WORK TO BE COMPLETED: The word "light" marks the lines you need; copy each of them from the data.

RECORDS FOR THE TASK:
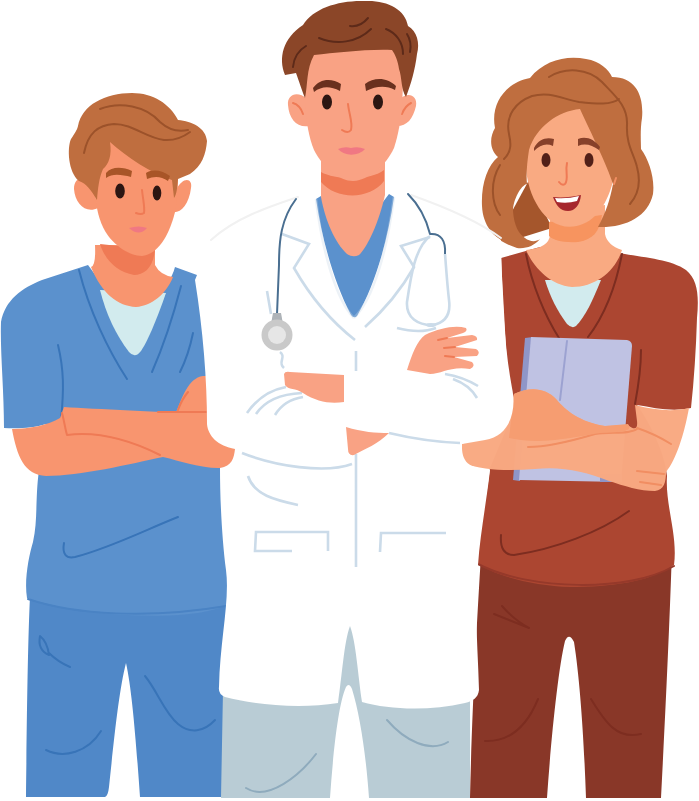
<!DOCTYPE html>
<html lang="en">
<head>
<meta charset="utf-8">
<title>Medical team</title>
<style>
:root{
  --white:#fff; --coat-line:#cbdbe9; --coat-edge:#f1f1f1;
  --blue:#5b91cd; --blue-pants:#5088c8; --blue-line:#3874b8;
  --rust:#ac4631; --rust-pants:#893728; --rust-line:#7d2d20;
  --grey-pants:#b9ccd5; --grey-line:#8fabbd;
  --skin-nurse:#f8956f; --skin-doctor:#f9a284; --skin-woman:#f9aa82;
  --shade:#ef7a55; --hair-light:#bf6e3f; --hair-line:#9c522a; --hair-dark:#8b4628; --hair-dark-line:#5d2a19;
  --undershirt:#d2ebee; --folder:#bfc2e3; --folder-edge:#8f96c8;
  --tube:#4a6f91; --metal:#c9c9c9; --eye:#2c1612; --lip:#f07883;
}
html,body{margin:0;background:var(--white);overflow:hidden}
svg{display:block;width:699px;height:801px}
.line{fill:none;stroke-linecap:round;stroke-linejoin:round;stroke-width:2}
.blue-line{stroke:var(--blue-line)}
.rust-line{stroke:var(--rust-line)}
.coat-line{stroke:var(--coat-line);stroke-width:2.6;stroke-linecap:butt;stroke-linejoin:miter}
.grey-line{stroke:var(--grey-line)}
.hair-line{stroke:var(--hair-line)}
.hair-dark-line{stroke:var(--hair-dark-line)}
.skin-line{stroke:var(--shade)}
.nurse-skin{fill:var(--skin-nurse)}
.doctor-skin{fill:var(--skin-doctor)}
.woman-skin{fill:var(--skin-woman)}
.shade{fill:var(--shade)}
.eye{fill:var(--eye)}
</style>
</head>
<body>
<svg viewBox="0 0 699 801" role="img" aria-label="Three medical workers standing side by side with folded arms">

<g id="nurse-in-blue">
  <g id="blue-trousers">
    <path fill="var(--blue-pants)" d="M30 596C28 640 27 700 26 797H105Q108 796 109 787C114 740 119 690 126 663C132 690 136 740 140 797H224L228 590Z"/>
    <path class="line blue-line" d="M40 636C38 646 42 652 49 655C48 647 45 640 40 636ZM49 653Q58 662 70 667M46 750C64 759 88 752 101 731M145 676C158 692 164 712 178 724C190 734 204 732 215 720"/>
  </g>
  <g id="blue-tunic">
    <path fill="var(--blue)" d="M88 265C96 275 104 290 116 296H155C165 290 172 278 175 267L197 275L240 300V600C200 620 150 616 110 614C80 612 50 606 27 598C24 580 29 555 33 542C38 520 35 500 39 470L46 424C34 428 18 429 4 428C4 390 0 350 1 322C5 300 22 288 42 280Z"/>
    <path class="line" stroke="#4a83c4" d="M28 599C75 615 150 619 226 606"/>
    <path fill="var(--undershirt)" d="M100 290L166 293C159 313 149 339 141 351Q135 359 129 352C116 335 106 314 100 290Z"/>
    <path class="line blue-line" d="M79 270C89 310 108 350 127 379M181 286C174 313 166 340 152 372M193 333C190 348 186 360 180 372M58 345C64 370 64 390 61 420"/>
    <path class="line blue-line" stroke-width="3" d="M64 543C62 554 66 559 75 557C110 548 145 530 178 517"/>
  </g>
  <g id="nurse-arms">
    <path class="nurse-skin" d="M175 415C182 398 188 378 203 376H225V420Z"/>
    <path class="nurse-skin" d="M64 407C95 409 160 412 212 414L240 450C233 463 229 469 218 468C200 468 180 461 163 457C130 464 80 476 46 476C24 475 17 456 12 429C30 429 48 425 60 418Z"/>
    <path class="line skin-line" d="M62 413C64 420 65 428 67 435C90 432 120 435 160 455M158 412H206M178 410Q182 399 188 392"/>
  </g>
  <g id="nurse-neck">
    <path class="nurse-skin" d="M95 245H155V265Q160 275 173 277C166 294 152 306 136 307C118 306 102 294 91 267Q96 266 95 245Z"/>
    <path class="shade" d="M100 244L155 250C153 268 144 275 134 275C117 272 105 260 100 244Z"/>
  </g>
  <g id="nurse-head">
    <path class="nurse-skin" d="M94 190C86 174 74 176 74 189C75 204 86 214 98 208ZM176 190C183 176 193 178 191 188C189 205 180 214 172 212Z"/>
    <path class="nurse-skin" d="M97 140C92 180 94 212 105 231C114 246 130 256 142 256C158 254 169 236 175 212C179 190 179 160 176 140Z"/>
    <path fill="var(--hair-light)" d="M97 200C91 190 87 184 79 181C68 172 67 148 71 139C75 133 77 130 78 126C82 105 105 93 132 93C153 93 170 104 178 120C192 121 206 128 207 141C206 154 202 166 190 174L178 179C177 188 177 194 174 198L172 180C150 173 127 157 110 142C112 155 109 164 103 169C99 178 98 188 97 200Z"/>
    <path class="line hair-line" d="M84 153C88 133 98 125 114 124C133 124 146 138 164 140Q178 141 190 132M100 109C120 101 146 106 160 122C170 131 179 132 188 130"/>
    <path fill="#a85527" d="M106 173C112 166 123 167 132 171L131 177C122 175 113 173 106 178ZM146 173C153 169 161 170 170 176L168 181C161 176 154 176 147 179Z"/>
    <ellipse class="eye" cx="120" cy="191" rx="4.8" ry="7.5"/>
    <ellipse class="eye" cx="157" cy="193" rx="4.3" ry="7.5"/>
    <path class="line skin-line" stroke-width="2.4" d="M142 190C143 200 145 207 144 213Q141 215 136 213"/>
    <path fill="var(--lip)" d="M129 228Q139 225 147 228Q139 237 129 228Z"/>
  </g>
</g>

<g id="nurse-in-rust">
  <g id="rust-trousers">
    <path fill="var(--rust-pants)" d="M481 555C477 620 472 710 470 798H547C551 740 558 670 565 641Q569 632 574 642C580 680 584 740 586 798H661C665 720 669 640 672 550Z"/>
    <path class="line rust-line" stroke="#5f2119" d="M494 614L529 628Q514 620 502 606M485 741C510 742 527 726 538 699M591 699C605 722 617 740 641 734"/>
  </g>
  <g id="rust-tunic">
    <path fill="var(--rust)" d="M501 258L540 247C550 270 558 290 570 296C590 292 600 272 606 250C630 257 668 257 686 270C698 280 699 296 697 318C696 350 694 380 691 408C672 412 655 408 637 405C655 430 666 460 667 476C665 505 678 535 674 565C650 582 610 587 570 587C535 586 495 576 477 563C477 535 485 510 490 468L510 420Z"/>
    <path class="line" stroke="#96392a" d="M478 564C530 591 630 592 674 566"/>
    <path fill="var(--undershirt)" d="M545 280H601C593 300 585 317 576 326Q572 329 567 324C558 312 550 297 545 280Z"/>
    <path class="line rust-line" d="M526 254C532 285 545 316 559 338M622 254C616 285 605 315 588 337M641 350C641 370 638 388 635 404M501 535C500 548 504 555 514 555C555 549 600 532 629 511"/>
  </g>
  <g id="folder">
    <path fill="var(--folder-edge)" d="M525 338L533 337L520 481L513 480Z"/>
    <path fill="var(--folder)" d="M531 337L627 340Q632 341 632 346L621 482L519 480Z"/>
    <path class="line" stroke="#9ca2d1" d="M567 341L560 400"/>
    <path fill="var(--folder-edge)" d="M600 474H622V482H600Z"/>
  </g>
  <g id="woman-arms">
    <path class="woman-skin" fill-opacity=".98" d="M505 425L514 394C530 386 546 388 556 399C566 411 580 422 605 426L628 425C634 430 638 430 637 421L635 405C655 410 672 412 689 408C684 435 676 460 666 472C666 482 664 490 655 491C640 491 624 486 609 481C585 471 560 466 535 469C510 471 485 471 462 463V444Z"/>
    <path class="line" stroke="#f18e62" stroke-width="1.5" d="M637 429C628 435 610 431 595 434C575 440 550 447 528 447M637 428Q655 434 671 444M637 471L664 474M640 482L661 485"/>
    <path fill="#f69d71" d="M514 394C530 386 546 388 556 399C566 411 580 422 605 426L628 424C634 432 620 432 600 433C570 438 540 445 509 438Z"/>
  </g>
  <g id="woman-head">
    <path fill="#a5562c" d="M529 180L510 215L520 238L552 228Z"/>
    <path class="woman-skin" d="M550 212L605 205V234Q607 245 622 250C615 272 595 287 572 287C549 285 533 266 526 250Q549 248 550 235Z"/>
    <path fill="#f7945f" d="M549 222L602 215C600 232 592 240 578 242C563 243 553 240 549 236Z"/>
    <path class="woman-skin" d="M528 135C520 176 533 207 551 221C566 231 584 227 595 216C607 205 614 183 616 165L612 120L570 100Z"/>
    <path fill="var(--hair-light)" d="M498 157C490 150 489 138 495 128C490 103 507 82 530 78C544 60 567 55 586 59C600 61 609 70 612 77C636 77 644 96 642 118C640 130 641 142 641 149C649 160 655 178 653 194C648 217 625 228 598 227C606 212 610 200 613 184C607 165 592 135 580 109C558 111 536 127 529 150C527 163 526 175 527 184C521 185 513 200 513 211C514 226 519 234 525 238C530 242 536 242 540 239C534 246 526 249 517 248C497 242 483 228 482 206C481 185 487 166 498 157Z"/>
    <path class="line hair-line" d="M504 159C512 151 511 143 509 134C505 115 516 102 532 96C550 91 562 99 579 102C598 104 611 105 619 99M549 77C565 67 588 68 602 82C615 96 628 106 627 125C626 145 634 154 637 167C641 182 638 195 630 204M500 165C490 181 491 203 500 215"/>
    <path fill="#87412a" d="M534 148C539 139 546 137 554 139L553 146C546 143 540 145 534 151ZM578 139C586 136 594 139 600 147L599 150C592 145 585 143 578 146Z"/>
    <ellipse cx="546" cy="160" rx="4.5" ry="7" fill="#522018"/>
    <ellipse cx="589" cy="160" rx="4.5" ry="7" fill="#522018"/>
    <path class="line skin-line" d="M567 163C565 172 569 179 565 184Q562 186 559 182"/>
    <path fill="#a6272d" d="M553 197C562 198 572 197 581 195C580 205 575 211 568 211C560 211 556 205 553 197Z"/>
    <path fill="var(--white)" d="M555 198Q568 199 579 196L577 201Q567 204 557 202Z"/>
    <path class="line" stroke="#f18e62" d="M614 184L616 178"/>
  </g>
</g>

<g id="doctor">
  <g id="grey-trousers">
    <path fill="var(--grey-pants)" d="M223 690L221 798H330C333 755 338 705 346 687Q349 682 352 689C360 715 366 755 369 798H470V690L365 620H335Z"/>
    <path class="line grey-line" d="M246 788C268 802 300 775 316 754M387 720C405 741 430 753 448 742"/>
  </g>
  <g id="coat">
    <path fill="var(--white)" d="M211 240C235 218 268 207 300 197L353 258L408 194C440 206 475 221 501 240C502 295 504 345 512 388C517 410 510 436 485 440L462 444C461 465 472 468 490 470C486 505 480 535 478 565C474 610 478 650 479 690C478 698 473 701 465 703C430 711 390 710 362 702C358 675 356 642 350 626C344 642 342 676 338 703C300 709 255 705 225 697Q218 694 219 687C220 640 230 600 226 570C222 540 220 500 220 468C232 466 234 458 235 449C218 446 208 436 207 424C207 380 203 330 195 280Z"/>
    <path class="line" stroke="var(--coat-edge)" d="M211 240C235 218 268 207 298 197M411 195C445 207 478 221 501 238"/>
  </g>
  <g id="shirt-and-neck">
    <path fill="var(--blue)" d="M316 199L321 196L354 240L389 194L394 197C388 240 375 285 357 316Q354 319 351 315C334 282 322 240 316 199Z"/>
    <path class="doctor-skin" d="M321 155H385V195C379 222 368 246 359 255Q353 258 347 254C335 243 325 220 321 197Z"/>
    <path class="shade" d="M321 172C335 180 370 181 384 170V181C370 200 336 200 321 182Z"/>
  </g>
  <g id="coat-details">
    <path class="line coat-line" d="M316 199C322 250 336 300 354 318M394 197C387 250 374 298 354 318" stroke-opacity=".35"/>
    <path class="line coat-line" stroke-width="4" d="M282 234L309 244L294 268C310 296 332 322 355 340M430 237L401 246L414 267C401 290 382 312 365 327"/>
    <path class="line coat-line" d="M356 351V371M356 454V567M292 551H255L256 532H328V551M380 552L381 533H446M248 476C254 495 275 500 298 505M242 453C275 466 325 474 352 464M397 328Q420 334 436 328M267 291L271 314"/>
    <path class="line coat-line" d="M247 413C256 400 270 390 286 387M256 414C264 402 280 394 302 393M275 415C281 405 290 399 303 397M445 374C458 376 468 380 478 386M453 379C464 383 472 389 477 398M389 433C410 438 435 442 460 443"/>
  </g>
  <g id="stethoscope">
    <path class="line" stroke="var(--tube)" stroke-width="4" d="M296 199C281 219 279 240 279 265L277 314"/>
    <path class="line" stroke="var(--tube)" stroke-width="3.5" d="M408 194C420 206 426 218 430 234C441 233 446 241 445 254"/>
    <path class="line coat-line" d="M430 236C415 248 411 275 407 302C406 318 418 325 432 325C445 323 451 315 449 300C447 282 446 266 445 254"/>
    <ellipse cx="431" cy="325" rx="5" ry="2" fill="var(--coat-line)"/>
    <path fill="#aeb3b8" d="M273 313H281L283 324H271Z"/>
    <circle cx="277" cy="335" r="15.5" fill="var(--metal)"/>
    <circle cx="277" cy="335" r="9" fill="#e6e6e6"/>
    <path class="line coat-line" d="M280 352C287 357 277 362 284 368"/>
  </g>
  <g id="doctor-hands">
    <path class="doctor-skin" d="M284 374Q285 371 290 372L344 375V402C330 404 317 402 303 393C296 388 288 390 285 385Z"/>
    <path class="doctor-skin" d="M407 370C412 354 417 341 425 335C440 328 455 325 466 328Q468 331 463 333L447 338L472 335Q478 336 477 340L455 347L476 349Q481 352 477 356L454 357L472 362Q476 366 470 369C450 366 442 374 430 374Z"/>
    <path class="doctor-skin" d="M346 427C362 432 376 433 389 433C378 444 365 449 354 455Q348 456 348 449Z"/>
    <path class="line skin-line" stroke-width="1.4" d="M447 338L438 340M455 347L444 348M454 357L445 356"/>
  </g>
  <g id="doctor-head">
    <path class="doctor-skin" d="M307 99C297 90 287 95 288 105C289 119 297 128 309 126ZM400 99C408 91 418 96 416 106C413 119 407 126 397 126Z"/>
    <path class="line skin-line" stroke-width="1.5" d="M293 103Q300 105 303 114M411 103Q405 106 402 114"/>
    <path class="doctor-skin" d="M307 50C303 90 304 125 314 150C323 168 340 181 353 181C370 180 386 165 394 148C403 120 404 90 402 45Z"/>
    <path fill="var(--hair-dark)" d="M305 98C301 88 299 81 296 73L285 75C278 58 283 38 303 25C313 8 340 0 365 1C387 0 405 9 408 26C417 31 420 43 417 54C415 70 411 84 406 97C401 90 402 77 399 69C398 61 395 54 392 50C365 49 336 53 314 55C306 70 308 84 305 98Z"/>
    <path class="line hair-dark-line" stroke-width="3" d="M319 38C336 45 357 43 371 29M350 26C357 27 363 24 368 18M386 29C396 33 403 42 403 54M293 67C294 57 299 50 306 46M407 34Q412 42 410 52"/>
    <path fill="#69301e" d="M313 88C320 78 332 78 341 84L340 91C330 86 322 86 314 92ZM365 84C374 77 387 77 396 86L395 90C386 85 376 86 366 91Z"/>
    <ellipse class="eye" cx="327" cy="102" rx="5" ry="7.5"/>
    <ellipse class="eye" cx="378" cy="102" rx="5" ry="7.5"/>
    <path class="line skin-line" stroke-width="2.4" d="M348 104C349 114 353 123 351 130Q348 134 342 130"/>
    <path fill="var(--lip)" d="M338 149Q345 146 351 148Q358 146 365 149C359 156 345 157 338 149Z"/>
  </g>
</g>
</svg>
</body>
</html>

SOLUTION TO THIS TASK:
  --shade:#ef7a55; --hair-light:#bf6e3f; --hair-line:#9c522a; --hair-dark:#8b4628; --hair-dark-line:#5d2a19;
    <path fill="var(--hair-light)" d="M97 200C91 190 87 184 79 181C68 172 67 148 71 139C75 133 77 130 78 126C82 105 105 93 132 93C153 93 170 104 178 120C192 121 206 128 207 141C206 154 202 166 190 174L178 179C177 188 177 194 174 198L172 180C150 173 127 157 110 142C112 155 109 164 103 169C99 178 98 188 97 200Z"/>
    <path fill="var(--hair-light)" d="M498 157C490 150 489 138 495 128C490 103 507 82 530 78C544 60 567 55 586 59C600 61 609 70 612 77C636 77 644 96 642 118C640 130 641 142 641 149C649 160 655 178 653 194C648 217 625 228 598 227C606 212 610 200 613 184C607 165 592 135 580 109C558 111 536 127 529 150C527 163 526 175 527 184C521 185 513 200 513 211C514 226 519 234 525 238C530 242 536 242 540 239C534 246 526 249 517 248C497 242 483 228 482 206C481 185 487 166 498 157Z"/>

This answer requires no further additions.